(Beginning of DATA PROVIDED)

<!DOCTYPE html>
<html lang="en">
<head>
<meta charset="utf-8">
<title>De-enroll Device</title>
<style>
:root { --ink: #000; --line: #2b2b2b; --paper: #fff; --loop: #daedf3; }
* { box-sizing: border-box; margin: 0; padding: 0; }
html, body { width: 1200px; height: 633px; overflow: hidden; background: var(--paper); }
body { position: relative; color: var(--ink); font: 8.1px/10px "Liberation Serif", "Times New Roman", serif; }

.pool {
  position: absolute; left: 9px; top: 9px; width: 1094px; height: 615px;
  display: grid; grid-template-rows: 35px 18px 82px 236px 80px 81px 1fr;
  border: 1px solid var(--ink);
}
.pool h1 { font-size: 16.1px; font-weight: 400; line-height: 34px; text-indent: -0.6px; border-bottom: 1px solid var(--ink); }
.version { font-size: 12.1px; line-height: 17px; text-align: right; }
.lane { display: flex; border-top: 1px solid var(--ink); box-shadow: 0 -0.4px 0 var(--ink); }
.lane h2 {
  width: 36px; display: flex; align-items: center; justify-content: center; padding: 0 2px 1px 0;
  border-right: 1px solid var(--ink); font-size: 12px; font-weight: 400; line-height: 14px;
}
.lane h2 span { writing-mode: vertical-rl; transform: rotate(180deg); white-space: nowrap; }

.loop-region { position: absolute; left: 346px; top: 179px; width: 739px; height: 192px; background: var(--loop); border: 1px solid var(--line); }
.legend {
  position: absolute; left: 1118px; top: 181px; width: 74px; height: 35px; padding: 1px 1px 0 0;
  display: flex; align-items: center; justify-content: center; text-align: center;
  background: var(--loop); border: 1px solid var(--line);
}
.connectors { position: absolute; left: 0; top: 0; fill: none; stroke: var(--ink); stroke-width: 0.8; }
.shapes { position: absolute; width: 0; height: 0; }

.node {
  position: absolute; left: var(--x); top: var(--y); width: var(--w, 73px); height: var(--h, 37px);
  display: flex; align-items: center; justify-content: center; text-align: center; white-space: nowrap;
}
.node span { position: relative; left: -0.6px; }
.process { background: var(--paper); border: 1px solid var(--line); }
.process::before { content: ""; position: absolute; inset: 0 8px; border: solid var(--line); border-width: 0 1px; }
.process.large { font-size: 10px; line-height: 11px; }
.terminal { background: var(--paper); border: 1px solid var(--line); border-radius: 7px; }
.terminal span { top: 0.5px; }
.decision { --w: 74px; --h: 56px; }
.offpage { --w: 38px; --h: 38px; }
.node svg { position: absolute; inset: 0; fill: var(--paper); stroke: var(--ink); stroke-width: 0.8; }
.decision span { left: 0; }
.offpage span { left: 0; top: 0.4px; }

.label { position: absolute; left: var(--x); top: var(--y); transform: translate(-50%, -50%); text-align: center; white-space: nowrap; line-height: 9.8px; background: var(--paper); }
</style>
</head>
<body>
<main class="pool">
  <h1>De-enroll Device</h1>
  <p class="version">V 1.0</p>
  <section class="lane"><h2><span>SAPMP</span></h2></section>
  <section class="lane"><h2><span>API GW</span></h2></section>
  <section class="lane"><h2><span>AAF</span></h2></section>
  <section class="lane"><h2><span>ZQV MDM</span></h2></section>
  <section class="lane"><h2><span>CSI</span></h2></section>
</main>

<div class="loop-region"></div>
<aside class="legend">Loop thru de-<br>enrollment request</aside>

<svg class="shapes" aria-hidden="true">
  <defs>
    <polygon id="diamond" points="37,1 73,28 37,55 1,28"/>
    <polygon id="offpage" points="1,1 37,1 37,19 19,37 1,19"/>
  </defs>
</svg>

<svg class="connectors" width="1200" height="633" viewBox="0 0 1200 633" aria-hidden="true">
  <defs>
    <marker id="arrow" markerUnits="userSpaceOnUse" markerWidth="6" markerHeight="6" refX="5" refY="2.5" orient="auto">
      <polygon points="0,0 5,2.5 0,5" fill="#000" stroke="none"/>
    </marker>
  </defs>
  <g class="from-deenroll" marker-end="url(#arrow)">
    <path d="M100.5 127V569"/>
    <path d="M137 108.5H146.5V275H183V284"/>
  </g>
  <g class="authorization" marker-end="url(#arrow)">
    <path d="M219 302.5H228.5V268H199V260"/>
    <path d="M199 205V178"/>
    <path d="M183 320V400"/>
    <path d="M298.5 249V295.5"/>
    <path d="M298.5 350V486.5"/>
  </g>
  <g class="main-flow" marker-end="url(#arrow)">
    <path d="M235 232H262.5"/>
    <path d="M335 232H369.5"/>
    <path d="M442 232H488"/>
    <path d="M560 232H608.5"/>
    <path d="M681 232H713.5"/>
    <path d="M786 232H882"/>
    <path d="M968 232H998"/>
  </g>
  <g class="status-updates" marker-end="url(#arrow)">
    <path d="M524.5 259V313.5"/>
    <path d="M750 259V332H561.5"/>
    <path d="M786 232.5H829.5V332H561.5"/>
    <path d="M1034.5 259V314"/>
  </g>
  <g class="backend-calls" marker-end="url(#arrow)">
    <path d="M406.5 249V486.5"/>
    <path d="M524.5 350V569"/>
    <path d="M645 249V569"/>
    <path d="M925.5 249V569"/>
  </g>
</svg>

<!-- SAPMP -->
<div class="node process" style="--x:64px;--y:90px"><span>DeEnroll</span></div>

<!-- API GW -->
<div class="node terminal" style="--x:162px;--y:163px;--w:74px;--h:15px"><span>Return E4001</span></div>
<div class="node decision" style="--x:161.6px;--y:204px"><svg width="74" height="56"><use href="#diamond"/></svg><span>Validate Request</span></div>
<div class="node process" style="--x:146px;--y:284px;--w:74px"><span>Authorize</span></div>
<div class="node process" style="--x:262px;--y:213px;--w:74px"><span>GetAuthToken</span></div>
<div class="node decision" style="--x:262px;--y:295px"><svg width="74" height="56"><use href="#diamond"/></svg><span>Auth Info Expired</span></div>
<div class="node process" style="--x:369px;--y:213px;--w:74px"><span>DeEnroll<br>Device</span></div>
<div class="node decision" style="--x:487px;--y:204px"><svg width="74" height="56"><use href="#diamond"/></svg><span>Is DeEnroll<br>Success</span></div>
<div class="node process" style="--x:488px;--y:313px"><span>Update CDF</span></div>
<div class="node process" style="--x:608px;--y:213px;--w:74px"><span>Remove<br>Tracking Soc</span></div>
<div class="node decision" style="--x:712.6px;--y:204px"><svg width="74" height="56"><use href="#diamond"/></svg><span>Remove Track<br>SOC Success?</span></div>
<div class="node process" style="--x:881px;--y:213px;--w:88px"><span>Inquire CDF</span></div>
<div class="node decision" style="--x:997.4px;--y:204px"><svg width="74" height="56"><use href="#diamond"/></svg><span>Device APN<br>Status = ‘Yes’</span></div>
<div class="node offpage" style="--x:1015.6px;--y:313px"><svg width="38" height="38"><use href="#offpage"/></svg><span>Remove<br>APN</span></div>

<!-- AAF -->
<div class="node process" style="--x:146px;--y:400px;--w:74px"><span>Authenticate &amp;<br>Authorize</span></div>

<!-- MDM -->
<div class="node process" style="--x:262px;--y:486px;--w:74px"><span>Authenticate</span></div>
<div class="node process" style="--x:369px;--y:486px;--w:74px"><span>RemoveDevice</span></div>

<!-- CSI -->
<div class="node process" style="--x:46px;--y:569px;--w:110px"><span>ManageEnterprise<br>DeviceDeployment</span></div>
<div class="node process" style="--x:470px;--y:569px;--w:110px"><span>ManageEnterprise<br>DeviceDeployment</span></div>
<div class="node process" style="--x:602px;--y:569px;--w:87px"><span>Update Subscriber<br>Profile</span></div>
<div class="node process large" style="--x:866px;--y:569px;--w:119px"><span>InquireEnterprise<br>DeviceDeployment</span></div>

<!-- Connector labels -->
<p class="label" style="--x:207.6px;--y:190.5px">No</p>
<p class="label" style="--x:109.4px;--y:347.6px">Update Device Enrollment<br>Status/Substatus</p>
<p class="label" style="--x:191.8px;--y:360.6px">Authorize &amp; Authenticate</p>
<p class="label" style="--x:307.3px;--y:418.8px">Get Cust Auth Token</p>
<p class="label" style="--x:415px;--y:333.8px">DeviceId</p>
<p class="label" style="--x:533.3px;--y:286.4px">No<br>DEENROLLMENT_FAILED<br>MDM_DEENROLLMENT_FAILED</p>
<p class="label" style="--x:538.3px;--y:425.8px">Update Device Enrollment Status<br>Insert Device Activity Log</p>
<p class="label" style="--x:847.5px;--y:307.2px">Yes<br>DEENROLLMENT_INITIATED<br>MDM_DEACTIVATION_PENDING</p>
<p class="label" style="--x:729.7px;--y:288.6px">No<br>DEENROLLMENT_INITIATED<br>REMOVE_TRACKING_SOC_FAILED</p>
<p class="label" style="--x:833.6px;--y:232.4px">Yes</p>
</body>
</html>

(End of DATA PROVIDED)
(Beginning of DATA PROVIDED)

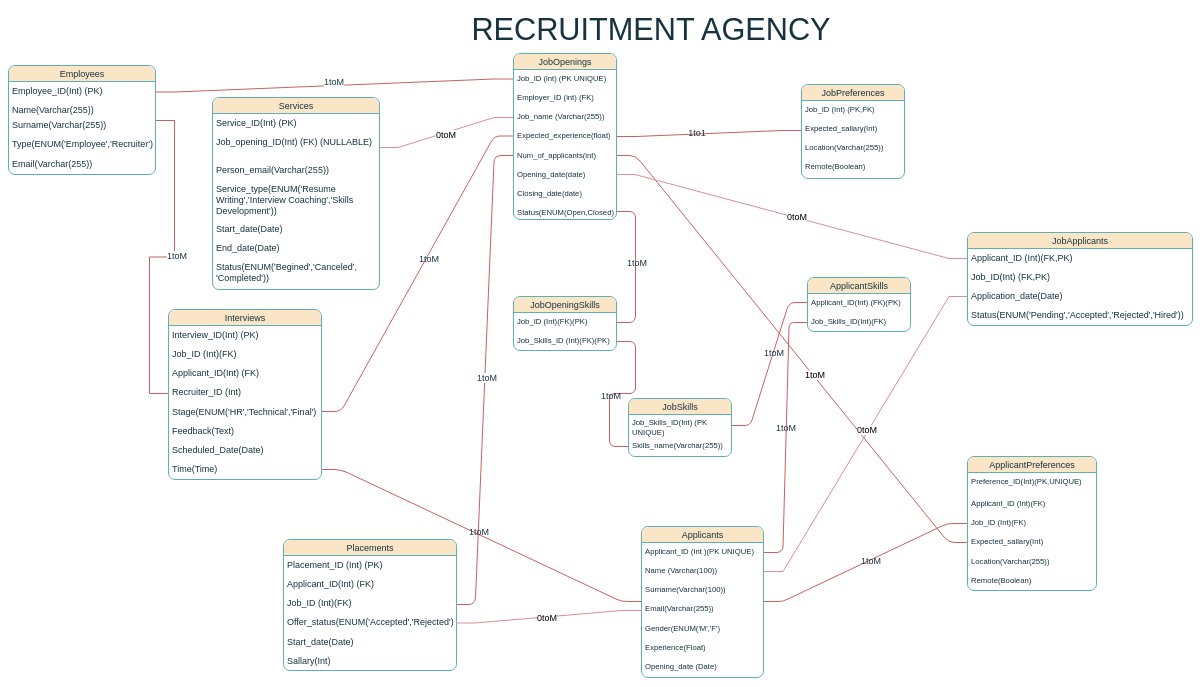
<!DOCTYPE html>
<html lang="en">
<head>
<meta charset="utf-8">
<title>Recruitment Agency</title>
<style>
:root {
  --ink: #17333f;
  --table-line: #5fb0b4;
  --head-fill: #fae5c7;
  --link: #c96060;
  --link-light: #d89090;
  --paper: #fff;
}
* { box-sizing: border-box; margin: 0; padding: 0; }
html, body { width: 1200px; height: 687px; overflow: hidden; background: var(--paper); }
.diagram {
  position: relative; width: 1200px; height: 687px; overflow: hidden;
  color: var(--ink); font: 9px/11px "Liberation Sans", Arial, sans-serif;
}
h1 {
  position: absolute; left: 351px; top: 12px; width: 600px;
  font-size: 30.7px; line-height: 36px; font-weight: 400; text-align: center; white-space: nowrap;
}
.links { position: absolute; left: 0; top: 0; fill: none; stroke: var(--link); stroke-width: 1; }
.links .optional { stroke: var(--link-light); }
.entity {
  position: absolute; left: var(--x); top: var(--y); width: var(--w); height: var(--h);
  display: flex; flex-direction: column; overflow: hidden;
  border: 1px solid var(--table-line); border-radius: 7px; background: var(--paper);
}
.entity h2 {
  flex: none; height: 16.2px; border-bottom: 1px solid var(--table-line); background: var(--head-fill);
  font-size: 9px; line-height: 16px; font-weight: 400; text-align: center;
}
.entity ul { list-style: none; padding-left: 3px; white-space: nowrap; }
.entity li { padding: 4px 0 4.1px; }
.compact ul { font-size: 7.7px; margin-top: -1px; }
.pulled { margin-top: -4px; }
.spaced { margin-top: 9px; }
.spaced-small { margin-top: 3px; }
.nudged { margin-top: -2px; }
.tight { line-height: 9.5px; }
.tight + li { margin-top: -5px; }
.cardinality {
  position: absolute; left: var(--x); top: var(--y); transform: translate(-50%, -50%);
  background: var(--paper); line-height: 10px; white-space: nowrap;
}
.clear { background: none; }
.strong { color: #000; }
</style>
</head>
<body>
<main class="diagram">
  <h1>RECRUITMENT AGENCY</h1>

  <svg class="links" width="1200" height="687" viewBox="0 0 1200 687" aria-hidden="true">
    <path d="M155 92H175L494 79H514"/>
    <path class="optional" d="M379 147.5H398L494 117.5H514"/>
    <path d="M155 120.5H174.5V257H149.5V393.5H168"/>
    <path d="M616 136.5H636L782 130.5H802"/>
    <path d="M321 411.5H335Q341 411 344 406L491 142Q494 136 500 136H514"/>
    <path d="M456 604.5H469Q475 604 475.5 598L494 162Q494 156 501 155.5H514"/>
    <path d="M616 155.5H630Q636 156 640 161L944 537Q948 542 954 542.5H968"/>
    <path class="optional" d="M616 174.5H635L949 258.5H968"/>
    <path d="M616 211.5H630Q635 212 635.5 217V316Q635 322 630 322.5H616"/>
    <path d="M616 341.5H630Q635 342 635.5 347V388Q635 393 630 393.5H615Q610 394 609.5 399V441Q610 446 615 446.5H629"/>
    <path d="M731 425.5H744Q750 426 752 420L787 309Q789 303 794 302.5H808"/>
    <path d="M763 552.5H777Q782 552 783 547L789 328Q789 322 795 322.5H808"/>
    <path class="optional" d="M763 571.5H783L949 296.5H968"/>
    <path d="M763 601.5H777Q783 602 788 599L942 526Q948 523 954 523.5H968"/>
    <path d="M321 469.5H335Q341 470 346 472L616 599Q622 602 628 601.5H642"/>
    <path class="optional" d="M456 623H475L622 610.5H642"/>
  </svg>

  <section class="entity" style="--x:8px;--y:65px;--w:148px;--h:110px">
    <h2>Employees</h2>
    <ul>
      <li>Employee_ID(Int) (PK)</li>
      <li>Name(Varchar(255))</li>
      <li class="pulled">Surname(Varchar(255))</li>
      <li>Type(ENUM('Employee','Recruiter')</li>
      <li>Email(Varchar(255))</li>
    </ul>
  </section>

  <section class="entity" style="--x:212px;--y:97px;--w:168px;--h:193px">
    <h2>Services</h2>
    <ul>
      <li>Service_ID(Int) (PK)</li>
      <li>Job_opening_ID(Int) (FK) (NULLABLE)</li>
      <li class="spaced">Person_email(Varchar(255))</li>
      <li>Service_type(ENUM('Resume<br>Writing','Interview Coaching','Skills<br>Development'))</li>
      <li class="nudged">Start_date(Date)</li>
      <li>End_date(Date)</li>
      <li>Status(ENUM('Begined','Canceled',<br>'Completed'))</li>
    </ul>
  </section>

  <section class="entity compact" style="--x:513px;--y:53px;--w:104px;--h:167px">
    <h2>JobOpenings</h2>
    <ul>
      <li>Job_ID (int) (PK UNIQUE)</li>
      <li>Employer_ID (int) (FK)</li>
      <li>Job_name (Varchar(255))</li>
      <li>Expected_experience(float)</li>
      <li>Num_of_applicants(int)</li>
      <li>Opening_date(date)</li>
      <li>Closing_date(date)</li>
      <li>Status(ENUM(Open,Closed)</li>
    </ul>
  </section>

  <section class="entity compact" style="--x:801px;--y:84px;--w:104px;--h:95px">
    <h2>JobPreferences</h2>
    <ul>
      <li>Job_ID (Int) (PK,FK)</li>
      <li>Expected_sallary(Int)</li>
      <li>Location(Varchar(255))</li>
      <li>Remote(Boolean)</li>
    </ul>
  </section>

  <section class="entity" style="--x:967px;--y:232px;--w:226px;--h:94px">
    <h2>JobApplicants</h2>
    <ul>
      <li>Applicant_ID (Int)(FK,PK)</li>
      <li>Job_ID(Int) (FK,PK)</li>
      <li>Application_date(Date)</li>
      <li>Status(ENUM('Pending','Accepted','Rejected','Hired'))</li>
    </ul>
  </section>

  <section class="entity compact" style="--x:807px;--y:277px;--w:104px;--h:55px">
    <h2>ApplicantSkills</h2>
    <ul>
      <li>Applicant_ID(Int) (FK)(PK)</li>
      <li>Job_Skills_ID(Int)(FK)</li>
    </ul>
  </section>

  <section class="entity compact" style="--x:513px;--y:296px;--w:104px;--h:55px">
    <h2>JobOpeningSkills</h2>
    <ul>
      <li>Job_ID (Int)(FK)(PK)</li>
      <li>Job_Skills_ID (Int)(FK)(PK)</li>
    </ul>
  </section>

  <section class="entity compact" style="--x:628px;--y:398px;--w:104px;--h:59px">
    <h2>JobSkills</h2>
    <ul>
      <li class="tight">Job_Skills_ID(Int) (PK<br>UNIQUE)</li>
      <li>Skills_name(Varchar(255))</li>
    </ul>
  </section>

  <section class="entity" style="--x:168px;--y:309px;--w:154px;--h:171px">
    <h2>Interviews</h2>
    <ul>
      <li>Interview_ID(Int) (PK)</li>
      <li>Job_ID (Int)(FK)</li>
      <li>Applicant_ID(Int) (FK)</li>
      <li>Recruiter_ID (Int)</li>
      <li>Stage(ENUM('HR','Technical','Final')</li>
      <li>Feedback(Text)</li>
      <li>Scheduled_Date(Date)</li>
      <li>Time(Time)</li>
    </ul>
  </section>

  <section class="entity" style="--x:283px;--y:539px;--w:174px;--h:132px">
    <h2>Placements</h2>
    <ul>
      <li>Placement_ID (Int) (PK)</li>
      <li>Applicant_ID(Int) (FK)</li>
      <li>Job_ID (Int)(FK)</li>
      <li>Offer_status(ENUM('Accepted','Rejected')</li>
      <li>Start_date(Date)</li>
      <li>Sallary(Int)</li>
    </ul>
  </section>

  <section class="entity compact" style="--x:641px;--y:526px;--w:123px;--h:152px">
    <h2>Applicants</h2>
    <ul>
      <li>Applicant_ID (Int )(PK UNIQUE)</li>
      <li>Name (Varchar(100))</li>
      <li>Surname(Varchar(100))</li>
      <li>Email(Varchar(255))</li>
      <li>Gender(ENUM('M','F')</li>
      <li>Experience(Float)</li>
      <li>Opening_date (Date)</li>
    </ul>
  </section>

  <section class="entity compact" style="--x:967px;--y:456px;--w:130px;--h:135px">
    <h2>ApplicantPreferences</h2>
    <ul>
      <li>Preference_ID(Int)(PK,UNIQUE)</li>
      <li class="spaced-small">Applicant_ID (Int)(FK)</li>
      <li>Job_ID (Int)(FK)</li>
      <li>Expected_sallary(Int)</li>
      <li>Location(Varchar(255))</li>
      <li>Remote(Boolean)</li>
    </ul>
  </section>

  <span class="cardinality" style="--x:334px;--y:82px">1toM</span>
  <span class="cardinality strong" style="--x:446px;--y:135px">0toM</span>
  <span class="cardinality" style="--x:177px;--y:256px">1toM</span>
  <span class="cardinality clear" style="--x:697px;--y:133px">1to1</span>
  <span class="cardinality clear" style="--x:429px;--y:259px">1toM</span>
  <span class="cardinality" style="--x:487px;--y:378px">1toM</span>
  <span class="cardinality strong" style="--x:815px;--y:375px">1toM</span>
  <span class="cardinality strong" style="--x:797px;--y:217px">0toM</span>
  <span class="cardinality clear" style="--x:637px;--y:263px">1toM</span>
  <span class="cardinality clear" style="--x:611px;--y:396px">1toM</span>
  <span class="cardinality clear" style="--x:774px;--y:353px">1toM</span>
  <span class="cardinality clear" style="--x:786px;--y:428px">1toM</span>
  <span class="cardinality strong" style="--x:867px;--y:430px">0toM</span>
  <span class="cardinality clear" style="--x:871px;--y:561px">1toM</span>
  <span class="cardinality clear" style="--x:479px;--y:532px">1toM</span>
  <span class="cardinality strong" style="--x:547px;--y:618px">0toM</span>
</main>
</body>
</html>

(End of DATA PROVIDED)

• WHAT THE TASK ASKS:
Report the lines above that have the word "background" in them.

• ANSWER BELOW:
html, body { width: 1200px; height: 633px; overflow: hidden; background: var(--paper); }
.loop-region { position: absolute; left: 346px; top: 179px; width: 739px; height: 192px; background: var(--loop); border: 1px solid var(--line); }
  background: var(--loop); border: 1px solid var(--line);
.process { background: var(--paper); border: 1px solid var(--line); }
.terminal { background: var(--paper); border: 1px solid var(--line); border-radius: 7px; }
.label { position: absolute; left: var(--x); top: var(--y); transform: translate(-50%, -50%); text-align: center; white-space: nowrap; line-height: 9.8px; background: var(--paper); }
html, body { width: 1200px; height: 687px; overflow: hidden; background: var(--paper); }
  border: 1px solid var(--table-line); border-radius: 7px; background: var(--paper);
  flex: none; height: 16.2px; border-bottom: 1px solid var(--table-line); background: var(--head-fill);
  background: var(--paper); line-height: 10px; white-space: nowrap;
.clear { background: none; }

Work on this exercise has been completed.